Research output: Contribution to journalConference articlepeer-review


Recently some efforts were made towards capturing the security requirements from digital signature schemes as an ideal functionality within a composable security framework. This modeling of digital signatures potentially has some significant analytical advantages (such as enabling component-wise analysis of complex systems that use signature schemes, as well as symbolic and automatable analysis of such systems). However, it turns out that formulating ideal functionalities that capture the properties expected from signature schemes in a way that is both sound and enjoys the above advantages is not a trivial task. This work has several contributions. We first correct some flaws in the definition of the ideal signature functionality of Canetti, 2001, and subsequent formulations. Next we provide a minimal formalization of "ideal certification authorities" and show how authenticated communication can be obtained using ideal signatures and an ideal certification authority. This is done while guaranteeing full modularity (i.e., each component is analyzed as stand-alone), and in an unconditional and errorless way. This opens the door to symbolic and automated analysis of protocols for these tasks, in a way that is both modular and cryptographically sound.

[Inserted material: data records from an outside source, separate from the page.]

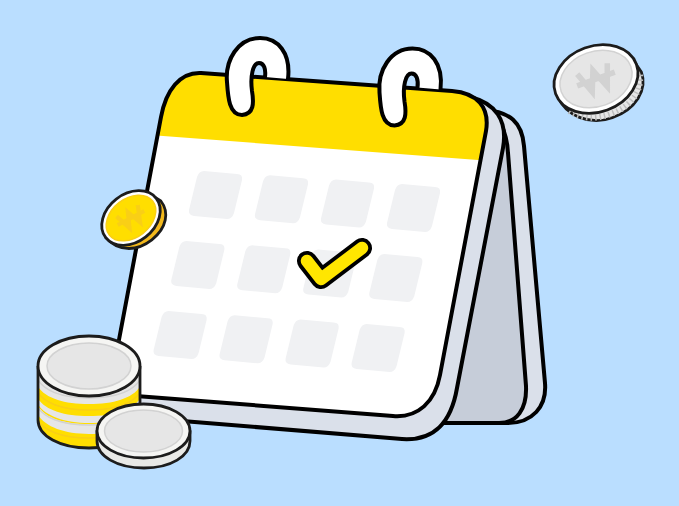
<!DOCTYPE html>
<html lang="en">
<head>
<meta charset="utf-8">
<title>Calendar with coins</title>
<style>
:root {
  --sky: #badeff;
  --ink: #000;
  --coin-ink: #1c1c1c;
  --paper: #fff;
  --yellow: #ffde00;
  --check: #ffe600;
  --gold: #f9cf16;
  --gold-dark: #f2b81c;
  --tile: #f0f1f3;
  --edge: #dae0ea;
  --stand: #c6cdd9;
  --silver: #e6e6e6;
  --silver-dark: #d2d2d2;
  --rim: #f5f5f3;
}
html, body { margin: 0; background: var(--sky); }
body { width: 679px; height: 506px; overflow: hidden; }
svg { display: block; }
.outline { stroke: var(--ink); stroke-width: 4; stroke-linejoin: round; stroke-linecap: round; }
.coin-outline { stroke: var(--coin-ink); stroke-width: 2.8; stroke-linejoin: round; }
.no-fill { fill: none; }
.paper { fill: var(--paper); }
.header { fill: var(--yellow); }
.edge { fill: var(--edge); }
.stand { fill: var(--stand); }
.tile { fill: var(--tile); }
.check-border { fill: none; stroke: var(--ink); stroke-width: 20; stroke-linecap: round; stroke-linejoin: round; }
.check-mark { fill: none; stroke: var(--check); stroke-width: 12.5; stroke-linecap: round; stroke-linejoin: round; }
.rim { fill: var(--rim); }
.silver { fill: var(--silver); }
.silver-line { stroke: var(--silver-dark); stroke-width: 1.5; }
.gold { fill: var(--yellow); }
.gold-line { stroke: var(--gold); stroke-width: 1.5; }
.gold-side { fill: var(--gold-dark); }
.won { fill: none; stroke-width: 5.5; stroke-linejoin: miter; }
.ridges { fill: none; stroke: #bdbdbd; stroke-width: 6; stroke-dasharray: 1.5 3; }
</style>
</head>
<body>
<svg width="679" height="506" viewBox="0 0 679 506" role="img" aria-label="Desk calendar with a check mark, surrounded by coins">
  <defs>
    <path id="page-shape" d="M118 345L161 117C166 90 180 72 201 73L452 91C477 93 490 107 486 131L440 375C435 402 418 418 393 416L110 394Z"/>
    <clipPath id="page-clip"><use href="#page-shape"/></clipPath>
    <path id="day" class="tile" d="M204 171L237 174Q243 174 242 180L234 213Q232 219 227 219L194 216Q188 215 189 210L197 177Q199 171 204 171Z"/>
    <g id="week">
      <use href="#day"/>
      <use href="#day" x="66" y="4.3"/>
      <use href="#day" x="132" y="8.6"/>
      <use href="#day" x="198" y="13"/>
    </g>
    <path id="ring" class="paper outline" d="M288 79C291 53 278 38 260 38C238 38 225 60 227 82C228 97 229 115 242 115C254 114 254 103 252 91C250 76 253 63 259 63C264 63 266 69 265 77"/>
    <path id="won-sign" class="won" d="M-16 -11L-8 11L0 -9L8 11L16 -11M-20 0H20"/>
    <clipPath id="stack-clip"><path d="M38 366V420C38 436 60 448 89 448S140 436 140 420V366Z"/></clipPath>
  </defs>

  <rect width="679" height="506" fill="var(--sky)"/>

  <g id="calendar-stand">
    <path class="edge outline" d="M485 110C510 112 522 122 524 146L545 383C547 407 532 423 508 423H430Z"/>
    <path class="stand outline" d="M484 104C500 116 507 133 508 153L526 386C527 409 517 423 499 423H430Z"/>
  </g>

  <g id="calendar-front">
    <path class="edge outline" d="M470 97C495 103 508 120 503 148L457 388C451 423 434 441 402 439L170 420L110 394Z"/>
    <use href="#page-shape" class="paper"/>
    <path class="header" clip-path="url(#page-clip)" d="M140 60H500V161L478 160L150 135Z"/>
    <use href="#page-shape" class="no-fill outline"/>
    <g id="days">
      <use href="#week"/>
      <use href="#week" x="-17.7" y="70"/>
      <use href="#week" x="-35.4" y="140"/>
    </g>
    <g id="rings">
      <use href="#ring"/>
      <use href="#ring" x="152.5" y="10.5"/>
    </g>
    <g id="check">
      <path class="check-border" d="M307 261L321 279L362 248"/>
      <path class="check-mark" d="M307 261L321 279L362 248"/>
    </g>
  </g>

  <g id="silver-coin" transform="translate(596 79) rotate(-20)">
    <path class="silver coin-outline" d="M-42 3C-41 24 -22 42 2 42C27 42 45 28 45 9L42 -3Z"/>
    <path class="ridges" d="M-36 21C-27 33 -14 38 2 38C23 38 39 28 43 10"/>
    <ellipse class="coin-outline" rx="43" ry="33" fill="var(--paper)"/>
    <ellipse class="silver silver-line" rx="37" ry="27.5"/>
    <use href="#won-sign" stroke="var(--silver-dark)"/>
  </g>

  <g id="gold-coin" transform="translate(131 218) rotate(-38)">
    <path class="gold-side coin-outline" d="M-32 0C-31 18 -17 30 3 30C22 30 34 19 34 5L31 -3Z"/>
    <ellipse class="coin-outline" rx="32" ry="24" fill="var(--paper)"/>
    <ellipse class="gold gold-line" rx="27.5" ry="19.5"/>
    <use href="#won-sign" stroke="var(--gold)" transform="rotate(10) scale(.75)"/>
  </g>

  <g id="coin-stack">
    <g clip-path="url(#stack-clip)">
      <rect class="gold" x="36" y="360" width="106" height="90"/>
      <path class="silver" d="M36 360H142V400C138 414 116 423 89 423S40 414 36 400Z"/>
      <path class="silver" d="M36 402C42 417 62 424 89 424S136 417 142 402V406C138 427 116 434 89 434S40 425 36 410Z"/>
      <path class="gold" d="M36 383C42 397 62 404 89 404S136 397 142 383V395C136 409 116 416 89 416S42 409 36 395Z"/>
      <path class="no-fill gold-line" d="M36 389C42 403 62 410 89 410S136 403 142 389M36 417C42 431 62 438 89 438S136 431 142 417"/>
      <path class="no-fill silver-line" d="M36 376C42 391 62 398 89 398S136 391 142 376M36 404C42 418 62 425 89 425S136 418 142 404"/>
    </g>
    <path class="no-fill coin-outline" d="M38 366V420C38 436 60 448 89 448S140 436 140 420V366"/>
    <ellipse class="rim coin-outline" cx="89" cy="366" rx="51" ry="30"/>
    <ellipse class="silver silver-line" cx="89" cy="366" rx="42" ry="23"/>
  </g>

  <g id="front-coin">
    <path class="coin-outline" fill="#e9e9e6" d="M97 431V441C97 456 117 468 144 468S190 456 190 441V431Z"/>
    <ellipse class="rim coin-outline" cx="143.500" cy="431" rx="46.500" ry="27"/>
    <ellipse class="silver silver-line" cx="143.500" cy="431" rx="39" ry="21"/>
  </g>
</svg>
</body>
</html>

Original languageEnglish
Pages (from-to)219-233
Number of pages15
JournalProceedings of the Computer Security Foundations Workshop
StatePublished - 2004
Externally publishedYes
EventProceedings - 17th IEEE Computer Security Foundations Workshop, CSFW 04 - Pacific Grove, CA, United States
Duration: 28 Jun 200430 Jun 2004


Dive into the research topics of 'Universally composable signature, certification, and authentication'. Together they form a unique fingerprint.

Cite this